** PROBLEM STATEMENT **
Give back, word for word, the lines in the listing below from the one holding "--frame: #d8d7e6;" down to the one holding "95L599 63L606 57ZM614", both ends included.
::::
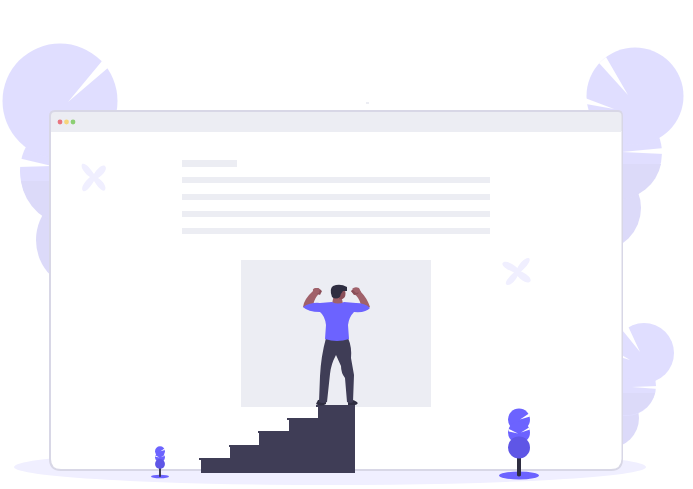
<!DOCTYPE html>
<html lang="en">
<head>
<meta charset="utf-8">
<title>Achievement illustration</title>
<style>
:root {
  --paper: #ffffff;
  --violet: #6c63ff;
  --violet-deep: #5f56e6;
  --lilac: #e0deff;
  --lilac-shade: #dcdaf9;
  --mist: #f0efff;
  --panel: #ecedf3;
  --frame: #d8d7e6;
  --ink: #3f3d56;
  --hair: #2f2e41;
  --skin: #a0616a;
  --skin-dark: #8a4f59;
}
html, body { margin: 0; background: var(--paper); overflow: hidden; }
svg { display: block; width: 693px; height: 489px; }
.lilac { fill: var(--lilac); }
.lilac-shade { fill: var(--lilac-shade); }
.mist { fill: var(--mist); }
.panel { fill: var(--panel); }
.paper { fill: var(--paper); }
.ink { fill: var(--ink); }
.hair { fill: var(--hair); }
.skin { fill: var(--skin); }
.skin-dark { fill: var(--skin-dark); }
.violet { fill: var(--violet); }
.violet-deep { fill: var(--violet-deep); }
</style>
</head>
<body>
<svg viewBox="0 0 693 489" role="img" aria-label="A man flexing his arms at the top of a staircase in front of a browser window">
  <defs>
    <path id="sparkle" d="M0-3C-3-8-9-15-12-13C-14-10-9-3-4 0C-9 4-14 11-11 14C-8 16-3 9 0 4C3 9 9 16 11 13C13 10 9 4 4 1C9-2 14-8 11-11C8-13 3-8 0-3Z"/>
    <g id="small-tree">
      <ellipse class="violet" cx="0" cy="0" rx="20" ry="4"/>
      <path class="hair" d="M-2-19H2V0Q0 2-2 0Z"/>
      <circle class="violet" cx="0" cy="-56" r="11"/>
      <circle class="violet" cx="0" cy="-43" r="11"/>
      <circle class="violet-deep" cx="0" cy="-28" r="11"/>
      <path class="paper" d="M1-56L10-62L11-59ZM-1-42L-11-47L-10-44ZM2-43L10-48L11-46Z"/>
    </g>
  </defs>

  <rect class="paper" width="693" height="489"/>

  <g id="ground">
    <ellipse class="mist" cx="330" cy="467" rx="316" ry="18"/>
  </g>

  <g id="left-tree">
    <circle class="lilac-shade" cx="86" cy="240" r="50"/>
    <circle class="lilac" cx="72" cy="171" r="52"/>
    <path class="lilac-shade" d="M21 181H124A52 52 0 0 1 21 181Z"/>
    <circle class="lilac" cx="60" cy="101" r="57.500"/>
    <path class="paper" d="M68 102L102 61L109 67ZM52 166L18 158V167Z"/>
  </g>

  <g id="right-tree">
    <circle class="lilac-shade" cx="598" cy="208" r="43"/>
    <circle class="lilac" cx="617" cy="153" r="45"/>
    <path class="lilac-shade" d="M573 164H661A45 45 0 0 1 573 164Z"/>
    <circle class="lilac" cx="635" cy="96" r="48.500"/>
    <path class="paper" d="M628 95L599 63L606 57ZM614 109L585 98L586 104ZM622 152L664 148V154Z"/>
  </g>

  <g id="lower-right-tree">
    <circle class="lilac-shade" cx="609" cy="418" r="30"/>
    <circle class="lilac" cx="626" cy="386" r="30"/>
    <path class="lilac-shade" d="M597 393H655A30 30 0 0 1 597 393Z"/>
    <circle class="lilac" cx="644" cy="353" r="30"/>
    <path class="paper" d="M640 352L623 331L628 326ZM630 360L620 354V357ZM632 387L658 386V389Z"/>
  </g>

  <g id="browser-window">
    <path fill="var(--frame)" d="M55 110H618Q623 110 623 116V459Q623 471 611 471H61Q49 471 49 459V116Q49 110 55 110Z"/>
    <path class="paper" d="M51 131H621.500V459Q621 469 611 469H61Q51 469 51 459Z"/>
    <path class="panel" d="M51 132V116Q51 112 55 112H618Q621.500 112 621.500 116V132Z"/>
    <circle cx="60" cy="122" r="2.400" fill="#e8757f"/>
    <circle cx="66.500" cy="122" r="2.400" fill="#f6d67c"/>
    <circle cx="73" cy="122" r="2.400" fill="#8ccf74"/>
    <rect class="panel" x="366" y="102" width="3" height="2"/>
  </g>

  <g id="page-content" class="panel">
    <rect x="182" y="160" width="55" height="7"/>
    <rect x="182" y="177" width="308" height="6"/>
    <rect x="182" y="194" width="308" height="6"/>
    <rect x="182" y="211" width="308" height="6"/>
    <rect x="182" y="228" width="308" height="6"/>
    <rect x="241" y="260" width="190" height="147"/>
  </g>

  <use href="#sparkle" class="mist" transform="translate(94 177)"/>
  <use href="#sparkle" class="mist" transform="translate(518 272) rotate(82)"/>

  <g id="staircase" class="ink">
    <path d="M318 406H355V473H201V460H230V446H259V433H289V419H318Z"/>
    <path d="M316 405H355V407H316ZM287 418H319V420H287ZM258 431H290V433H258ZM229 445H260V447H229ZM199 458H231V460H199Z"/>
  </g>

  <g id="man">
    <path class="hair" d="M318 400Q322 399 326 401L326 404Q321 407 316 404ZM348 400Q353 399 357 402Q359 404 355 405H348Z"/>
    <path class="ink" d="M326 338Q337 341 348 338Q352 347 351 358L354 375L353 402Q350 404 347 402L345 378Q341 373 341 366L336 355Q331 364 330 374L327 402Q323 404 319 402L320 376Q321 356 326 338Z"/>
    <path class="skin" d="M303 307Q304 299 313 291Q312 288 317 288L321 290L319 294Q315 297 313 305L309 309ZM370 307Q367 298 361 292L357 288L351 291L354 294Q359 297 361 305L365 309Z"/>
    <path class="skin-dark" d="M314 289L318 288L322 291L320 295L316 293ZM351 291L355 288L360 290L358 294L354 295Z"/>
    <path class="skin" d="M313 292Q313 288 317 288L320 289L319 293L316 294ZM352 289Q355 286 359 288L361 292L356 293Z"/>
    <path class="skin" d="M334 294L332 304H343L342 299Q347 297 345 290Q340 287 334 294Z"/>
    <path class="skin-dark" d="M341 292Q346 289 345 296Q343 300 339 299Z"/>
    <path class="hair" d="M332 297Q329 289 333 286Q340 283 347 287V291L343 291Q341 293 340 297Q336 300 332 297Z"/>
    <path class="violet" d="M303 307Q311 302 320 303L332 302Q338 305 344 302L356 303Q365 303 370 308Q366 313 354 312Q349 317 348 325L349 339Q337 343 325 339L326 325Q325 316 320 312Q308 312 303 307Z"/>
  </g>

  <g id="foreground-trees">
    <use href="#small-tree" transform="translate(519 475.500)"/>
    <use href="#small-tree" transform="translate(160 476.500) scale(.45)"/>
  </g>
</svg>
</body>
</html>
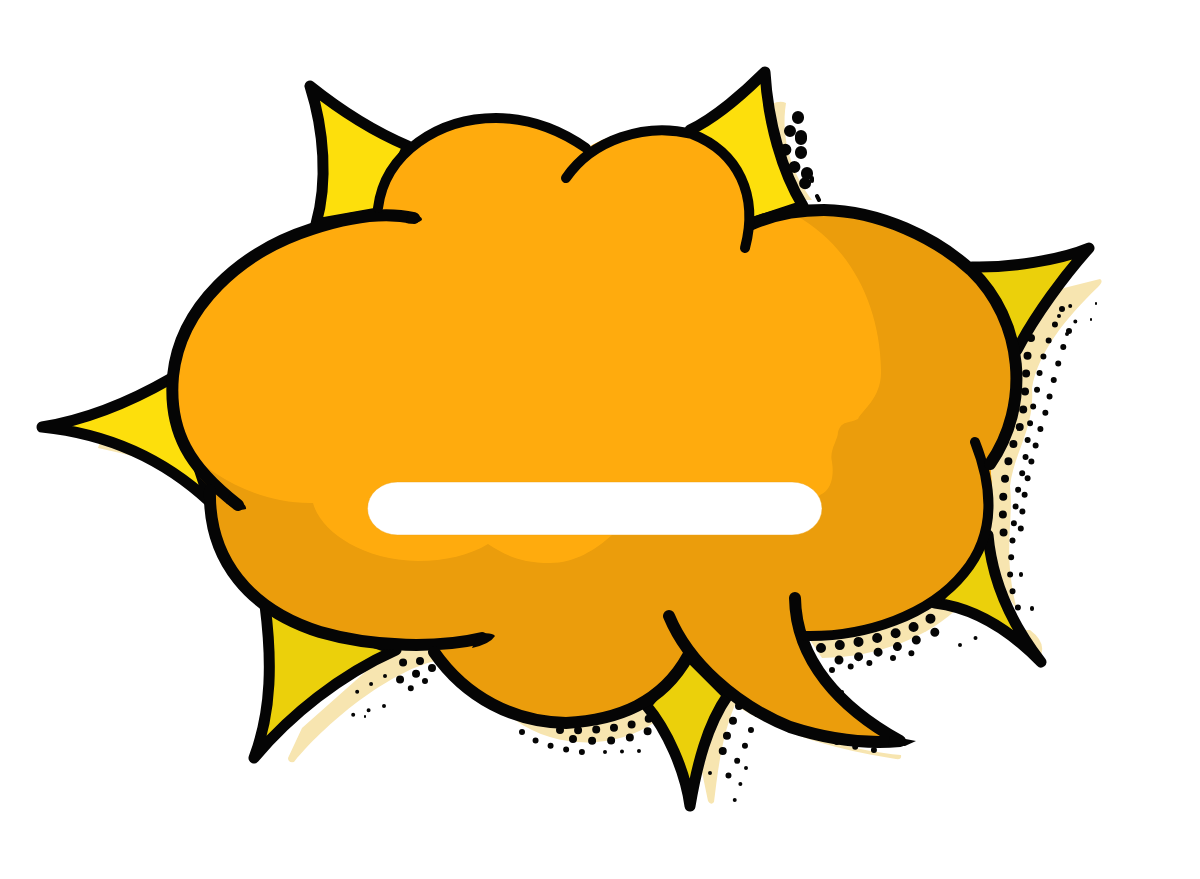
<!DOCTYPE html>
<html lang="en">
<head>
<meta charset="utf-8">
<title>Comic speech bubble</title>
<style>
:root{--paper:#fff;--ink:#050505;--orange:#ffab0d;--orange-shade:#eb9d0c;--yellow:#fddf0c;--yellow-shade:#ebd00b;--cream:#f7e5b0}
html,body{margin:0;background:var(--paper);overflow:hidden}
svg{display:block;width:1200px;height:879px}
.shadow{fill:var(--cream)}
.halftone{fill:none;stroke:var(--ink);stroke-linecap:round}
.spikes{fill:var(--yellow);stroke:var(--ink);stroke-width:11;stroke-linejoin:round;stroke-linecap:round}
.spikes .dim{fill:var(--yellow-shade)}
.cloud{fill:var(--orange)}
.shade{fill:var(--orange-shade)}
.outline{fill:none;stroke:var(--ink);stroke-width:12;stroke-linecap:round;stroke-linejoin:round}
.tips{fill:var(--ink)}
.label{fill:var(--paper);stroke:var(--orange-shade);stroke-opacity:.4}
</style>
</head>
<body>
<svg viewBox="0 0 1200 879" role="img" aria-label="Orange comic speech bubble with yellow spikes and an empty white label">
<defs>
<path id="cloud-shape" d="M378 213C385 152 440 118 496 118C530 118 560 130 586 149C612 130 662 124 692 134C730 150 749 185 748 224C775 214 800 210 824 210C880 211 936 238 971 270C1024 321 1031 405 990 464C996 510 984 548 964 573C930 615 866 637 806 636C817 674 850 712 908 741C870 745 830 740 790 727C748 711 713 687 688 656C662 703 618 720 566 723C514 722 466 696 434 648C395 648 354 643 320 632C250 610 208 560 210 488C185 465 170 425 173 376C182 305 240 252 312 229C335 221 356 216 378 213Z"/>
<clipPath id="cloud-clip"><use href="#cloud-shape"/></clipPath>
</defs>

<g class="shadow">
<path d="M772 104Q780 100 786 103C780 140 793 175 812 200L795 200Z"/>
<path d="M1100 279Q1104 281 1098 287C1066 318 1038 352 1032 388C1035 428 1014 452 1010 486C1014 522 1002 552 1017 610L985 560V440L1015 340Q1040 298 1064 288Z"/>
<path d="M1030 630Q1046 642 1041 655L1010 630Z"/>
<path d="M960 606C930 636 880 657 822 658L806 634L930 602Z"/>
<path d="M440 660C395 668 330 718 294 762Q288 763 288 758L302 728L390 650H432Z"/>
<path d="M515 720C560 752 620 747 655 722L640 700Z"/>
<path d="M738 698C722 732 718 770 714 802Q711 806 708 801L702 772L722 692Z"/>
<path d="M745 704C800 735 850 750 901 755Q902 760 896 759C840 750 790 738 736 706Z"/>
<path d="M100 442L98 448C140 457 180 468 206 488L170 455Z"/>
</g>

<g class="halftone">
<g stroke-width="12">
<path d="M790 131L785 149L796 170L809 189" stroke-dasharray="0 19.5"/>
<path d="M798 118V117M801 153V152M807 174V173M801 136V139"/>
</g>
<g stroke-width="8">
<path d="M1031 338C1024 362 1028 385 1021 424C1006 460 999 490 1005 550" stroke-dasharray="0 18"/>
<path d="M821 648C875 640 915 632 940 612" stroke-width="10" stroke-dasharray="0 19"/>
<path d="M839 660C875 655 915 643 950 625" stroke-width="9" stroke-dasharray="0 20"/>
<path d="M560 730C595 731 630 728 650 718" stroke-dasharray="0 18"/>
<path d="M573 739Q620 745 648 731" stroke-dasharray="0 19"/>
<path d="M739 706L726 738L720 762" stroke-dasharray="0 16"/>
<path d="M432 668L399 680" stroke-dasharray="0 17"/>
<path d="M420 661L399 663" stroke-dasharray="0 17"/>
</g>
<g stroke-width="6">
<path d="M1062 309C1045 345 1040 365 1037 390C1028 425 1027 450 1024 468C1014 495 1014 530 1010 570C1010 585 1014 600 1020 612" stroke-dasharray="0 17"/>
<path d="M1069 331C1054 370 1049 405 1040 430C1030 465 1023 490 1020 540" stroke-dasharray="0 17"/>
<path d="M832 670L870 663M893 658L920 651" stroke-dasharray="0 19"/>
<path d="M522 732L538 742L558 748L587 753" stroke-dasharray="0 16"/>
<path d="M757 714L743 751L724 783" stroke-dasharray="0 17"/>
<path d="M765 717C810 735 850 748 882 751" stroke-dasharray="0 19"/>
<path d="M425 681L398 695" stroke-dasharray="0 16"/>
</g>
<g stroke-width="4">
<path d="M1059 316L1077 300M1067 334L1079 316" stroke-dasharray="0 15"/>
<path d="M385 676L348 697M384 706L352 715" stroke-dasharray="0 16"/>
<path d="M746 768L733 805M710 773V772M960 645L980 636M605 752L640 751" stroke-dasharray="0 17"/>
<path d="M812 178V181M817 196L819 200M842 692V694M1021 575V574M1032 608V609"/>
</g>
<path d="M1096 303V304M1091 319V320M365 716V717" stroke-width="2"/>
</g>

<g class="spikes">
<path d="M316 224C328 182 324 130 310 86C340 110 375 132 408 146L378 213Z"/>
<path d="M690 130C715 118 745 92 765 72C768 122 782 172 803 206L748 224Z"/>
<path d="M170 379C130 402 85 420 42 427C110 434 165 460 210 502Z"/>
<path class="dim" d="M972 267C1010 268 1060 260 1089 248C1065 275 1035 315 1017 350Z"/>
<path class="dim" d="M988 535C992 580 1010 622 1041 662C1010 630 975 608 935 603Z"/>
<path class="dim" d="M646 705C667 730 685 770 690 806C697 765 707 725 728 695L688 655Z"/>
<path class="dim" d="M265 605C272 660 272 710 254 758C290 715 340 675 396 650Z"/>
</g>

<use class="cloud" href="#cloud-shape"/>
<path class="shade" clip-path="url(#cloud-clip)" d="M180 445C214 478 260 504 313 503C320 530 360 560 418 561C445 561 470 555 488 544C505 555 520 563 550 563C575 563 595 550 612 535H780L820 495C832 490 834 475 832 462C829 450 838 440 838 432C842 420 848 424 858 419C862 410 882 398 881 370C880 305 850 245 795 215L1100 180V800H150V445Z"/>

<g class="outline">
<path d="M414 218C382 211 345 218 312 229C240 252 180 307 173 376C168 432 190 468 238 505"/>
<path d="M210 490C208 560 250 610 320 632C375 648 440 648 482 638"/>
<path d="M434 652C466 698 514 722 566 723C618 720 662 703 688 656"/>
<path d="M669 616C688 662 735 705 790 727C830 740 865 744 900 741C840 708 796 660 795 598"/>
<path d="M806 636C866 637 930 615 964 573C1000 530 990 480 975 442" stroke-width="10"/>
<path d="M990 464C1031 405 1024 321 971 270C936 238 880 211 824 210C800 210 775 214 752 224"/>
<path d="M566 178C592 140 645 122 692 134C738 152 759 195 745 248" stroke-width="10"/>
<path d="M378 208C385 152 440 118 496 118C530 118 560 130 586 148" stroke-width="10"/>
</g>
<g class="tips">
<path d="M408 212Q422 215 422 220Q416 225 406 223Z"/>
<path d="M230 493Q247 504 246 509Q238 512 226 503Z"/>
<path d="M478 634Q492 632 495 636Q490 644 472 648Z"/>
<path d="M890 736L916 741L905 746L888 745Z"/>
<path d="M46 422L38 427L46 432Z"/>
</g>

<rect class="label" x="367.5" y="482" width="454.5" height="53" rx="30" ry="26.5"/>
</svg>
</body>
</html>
::::
** PROBLEM SOLUTION **
  --frame: #d8d7e6;
  --ink: #3f3d56;
  --hair: #2f2e41;
  --skin: #a0616a;
  --skin-dark: #8a4f59;
}
html, body { margin: 0; background: var(--paper); overflow: hidden; }
svg { display: block; width: 693px; height: 489px; }
.lilac { fill: var(--lilac); }
.lilac-shade { fill: var(--lilac-shade); }
.mist { fill: var(--mist); }
.panel { fill: var(--panel); }
.paper { fill: var(--paper); }
.ink { fill: var(--ink); }
.hair { fill: var(--hair); }
.skin { fill: var(--skin); }
.skin-dark { fill: var(--skin-dark); }
.violet { fill: var(--violet); }
.violet-deep { fill: var(--violet-deep); }
</style>
</head>
<body>
<svg viewBox="0 0 693 489" role="img" aria-label="A man flexing his arms at the top of a staircase in front of a browser window">
  <defs>
    <path id="sparkle" d="M0-3C-3-8-9-15-12-13C-14-10-9-3-4 0C-9 4-14 11-11 14C-8 16-3 9 0 4C3 9 9 16 11 13C13 10 9 4 4 1C9-2 14-8 11-11C8-13 3-8 0-3Z"/>
    <g id="small-tree">
      <ellipse class="violet" cx="0" cy="0" rx="20" ry="4"/>
      <path class="hair" d="M-2-19H2V0Q0 2-2 0Z"/>
      <circle class="violet" cx="0" cy="-56" r="11"/>
      <circle class="violet" cx="0" cy="-43" r="11"/>
      <circle class="violet-deep" cx="0" cy="-28" r="11"/>
      <path class="paper" d="M1-56L10-62L11-59ZM-1-42L-11-47L-10-44ZM2-43L10-48L11-46Z"/>
    </g>
  </defs>

  <rect class="paper" width="693" height="489"/>

  <g id="ground">
    <ellipse class="mist" cx="330" cy="467" rx="316" ry="18"/>
  </g>

  <g id="left-tree">
    <circle class="lilac-shade" cx="86" cy="240" r="50"/>
    <circle class="lilac" cx="72" cy="171" r="52"/>
    <path class="lilac-shade" d="M21 181H124A52 52 0 0 1 21 181Z"/>
    <circle class="lilac" cx="60" cy="101" r="57.500"/>
    <path class="paper" d="M68 102L102 61L109 67ZM52 166L18 158V167Z"/>
  </g>

  <g id="right-tree">
    <circle class="lilac-shade" cx="598" cy="208" r="43"/>
    <circle class="lilac" cx="617" cy="153" r="45"/>
    <path class="lilac-shade" d="M573 164H661A45 45 0 0 1 573 164Z"/>
    <circle class="lilac" cx="635" cy="96" r="48.500"/>
    <path class="paper" d="M628 95L599 63L606 57ZM614 109L585 98L586 104ZM622 152L664 148V154Z"/>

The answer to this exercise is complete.